Chemistry in context
Plastics, Liquid Crystals and Organic LEDs are ubiquitous in everyday life; your smartphone, tablet or television screen is likely an Organic LED. Here, the chemistry of these common materials is explored. Specifically, the structure and nomenclature of organic and inorganic macromolecules are covered, as well as polymer syntheses.

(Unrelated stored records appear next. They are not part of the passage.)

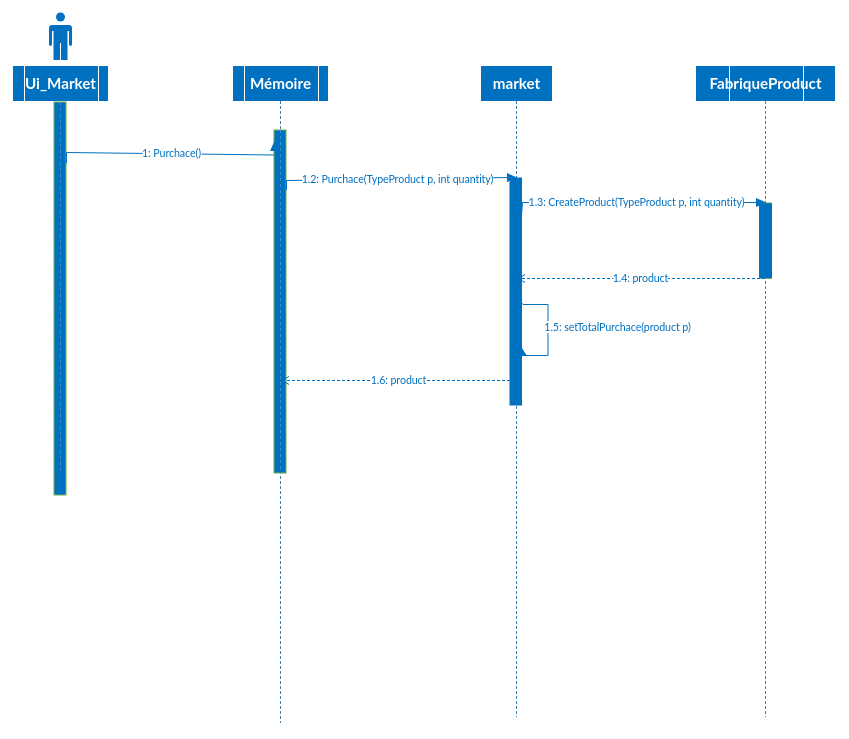
<!DOCTYPE html>
<html lang="fr">
<head>
<meta charset="utf-8">
<title>Sequence diagram</title>
<style>
:root {
  --blue: #0070c0;
  --lifeline: #3f7fad;
  --on-bar: #3d8fce;
  --olive: #70ad47;
  --paper: #ffffff;
}
* { box-sizing: border-box; }
html, body { margin: 0; overflow: hidden; background: var(--paper); }
.diagram {
  position: relative;
  width: 849px;
  height: 739px;
  overflow: hidden;
  background: var(--paper);
  font-family: Lato, "Open Sans", sans-serif;
}
.drawing { position: absolute; inset: 0; display: block; }
.lifeline { stroke: var(--lifeline); stroke-dasharray: 3 2; }
.lifeline-on-bar { stroke: var(--on-bar); stroke-dasharray: 3 3; }
.bar { fill: var(--blue); stroke: var(--blue); }
.bar.outlined { stroke: var(--olive); }
.message { fill: none; stroke: var(--blue); stroke-width: 1; }
.message.reply { stroke-dasharray: 3 2; }
.solid { fill: var(--blue); }
.participant {
  position: absolute;
  top: 66px;
  height: 35px;
  display: flex;
  align-items: center;
  justify-content: center;
  background: var(--blue);
  color: var(--paper);
  font-size: 15.2px;
  font-weight: 700;
  line-height: 1;
  white-space: nowrap;
}
.process::before {
  content: "";
  position: absolute;
  top: 0;
  bottom: 0;
  left: var(--inset);
  width: 73px;
  border: solid var(--paper);
  border-width: 0 1px;
}
.ui { left: 13px; width: 95px; --inset: 11px; }
.memory { left: 233px; width: 95px; --inset: 11px; }
.market { left: 481px; width: 71px; }
.factory { left: 696px; width: 139px; --inset: 33px; }
.label {
  position: absolute;
  transform: translate(-50%, -50%);
  background: var(--paper);
  color: var(--blue);
  font-size: 8pt;
  letter-spacing: -0.09px;
  line-height: 12px;
  white-space: nowrap;
}
.m1 { left: 171.5px; top: 153px; }
.m2 { left: 397.5px; top: 179px; }
.m3 { left: 636.5px; top: 202px; }
.m4 { left: 640.5px; top: 278px; }
.m5 { left: 617.5px; top: 327px; }
.m6 { left: 398.5px; top: 380px; }
</style>
</head>
<body>
<main class="diagram">
  <svg class="drawing" width="849" height="739" viewBox="0 0 849 739" aria-hidden="true">
    <g class="actor solid">
      <circle cx="60.5" cy="17" r="4.5"/>
      <path d="M52 25H69Q72 25 72 28V44Q72 46 70.5 46Q69 46 69 44V31H67.5V60H61V43H60V60H53.5V31H52V44Q52 46 50.5 46Q49 46 49 44V28Q49 25 52 25Z"/>
    </g>

    <g class="lifelines">
      <line class="lifeline" x1="280.5" y1="101" x2="280.5" y2="723"/>
      <line class="lifeline" x1="516.5" y1="101" x2="516.5" y2="717"/>
      <line class="lifeline" x1="765.5" y1="101" x2="765.5" y2="717"/>
    </g>

    <g class="activations">
      <rect class="bar outlined" x="54" y="102" width="12" height="393"/>
      <rect class="bar outlined" x="274" y="130" width="12" height="343"/>
      <rect class="bar" x="510" y="178" width="11.5" height="227"/>
      <rect class="bar outlined" x="759.5" y="203" width="12" height="75.5"/>
      <rect class="bar" x="759.5" y="204" width="12" height="73"/>
      <line class="lifeline-on-bar" x1="60.5" y1="102" x2="60.5" y2="471"/>
      <line class="lifeline-on-bar" x1="280.5" y1="130" x2="280.5" y2="473"/>
    </g>

    <g class="messages">
      <path class="message" d="M66.5 163V152.5L274 155"/>
      <path class="solid" d="M275 140L270 151H276Z"/>
      <path class="message" d="M286.5 190V180.5L508 177.5"/>
      <path class="solid" d="M507 173L517 177.5L507 182Z"/>
      <path class="message" d="M521.5 215L522.5 202.5H757"/>
      <path class="solid" d="M756 198L766 202.5L756 207Z"/>
      <path class="message reply" d="M765 278.5H518"/>
      <path class="message" d="M525 274.5L518 278.5L525 282.5"/>
      <path class="message" d="M521 302L523 304.5H548V355.5H522"/>
      <path class="solid" d="M520 345L527 356H520Z"/>
      <path class="message reply" d="M510 380.5H282"/>
      <path class="message" d="M289 376.5L282 380.5L289 384.5"/>
    </g>
  </svg>

  <div class="participant process ui">Ui_Market</div>
  <div class="participant process memory">Mémoire</div>
  <div class="participant market">market</div>
  <div class="participant process factory">FabriqueProduct</div>

  <span class="label m1">1: Purchace()</span>
  <span class="label m2">1.2: Purchace(TypeProduct p, int quantity)</span>
  <span class="label m3">1.3: CreateProduct(TypeProduct p, int quantity)</span>
  <span class="label m4">1.4: product</span>
  <span class="label m5">1.5: setTotalPurchace(product p)</span>
  <span class="label m6">1.6: product</span>
</main>
</body>
</html>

The physical, chemical and mechanical properties of polymers, liquid crystals and light emitting materials are dissected and device structure of organic LEDs is deconvoluted.
This module appears in:
- Physical Sciences Stage 2/3/4
- STMS Undergradute Stage 2 & 3
24 hours of lectures, 3 practicals (18 lab hours), 3 hours of drop-in sessions.
Private study 105 hours; Total study hours - 150
This is not available as a wild module.
Method of assessment
Coursework - 40% Exam - 60%
Fundamental concepts relating to polymer chemistry.Operating instrument and interpreting spectra from spectroscopic data.
Structure-property relationships liquid-crystal (LC) materials.
Synthetic approaches to polymers, LCs, and light emitting organics.
Concepts relating to spectroscopy
An ability to interpret spectroscopic data.
An ability to link chemical structure to experimental observables
The skills to perform practical experiments to gain spectroscopic information.
The skills to operate standard chemical instrumentation, record data, evaluate observations and errors.
A knowledge of basic spectroscopy; infra-red, UV-VIS, fluorescence.
An understanding of how polymers are synthesised and analysed.
More detailed understanding of small molecule synthesis approaches.
A knowledge of LC behaviour and how it relates to observable properties.
A basic understanding of device compositions.
An ability to make use of appropriate texts, or other learning resources as part of managing their own learning.
Problem-solving skills, an ability to formulate problems in precise terms and to identify key issues, and the confidence to try different approaches in order to make progress on challenging problems.
Analytical skills – associated with the need to pay attention to detail and to develop an ability to manipulate precise and intricate ideas, to construct logical arguments and to use technical language correctly.
Personal skills – the ability to work independently, to use initiative, to organise oneself to meet deadlines and to interact constructively with other people.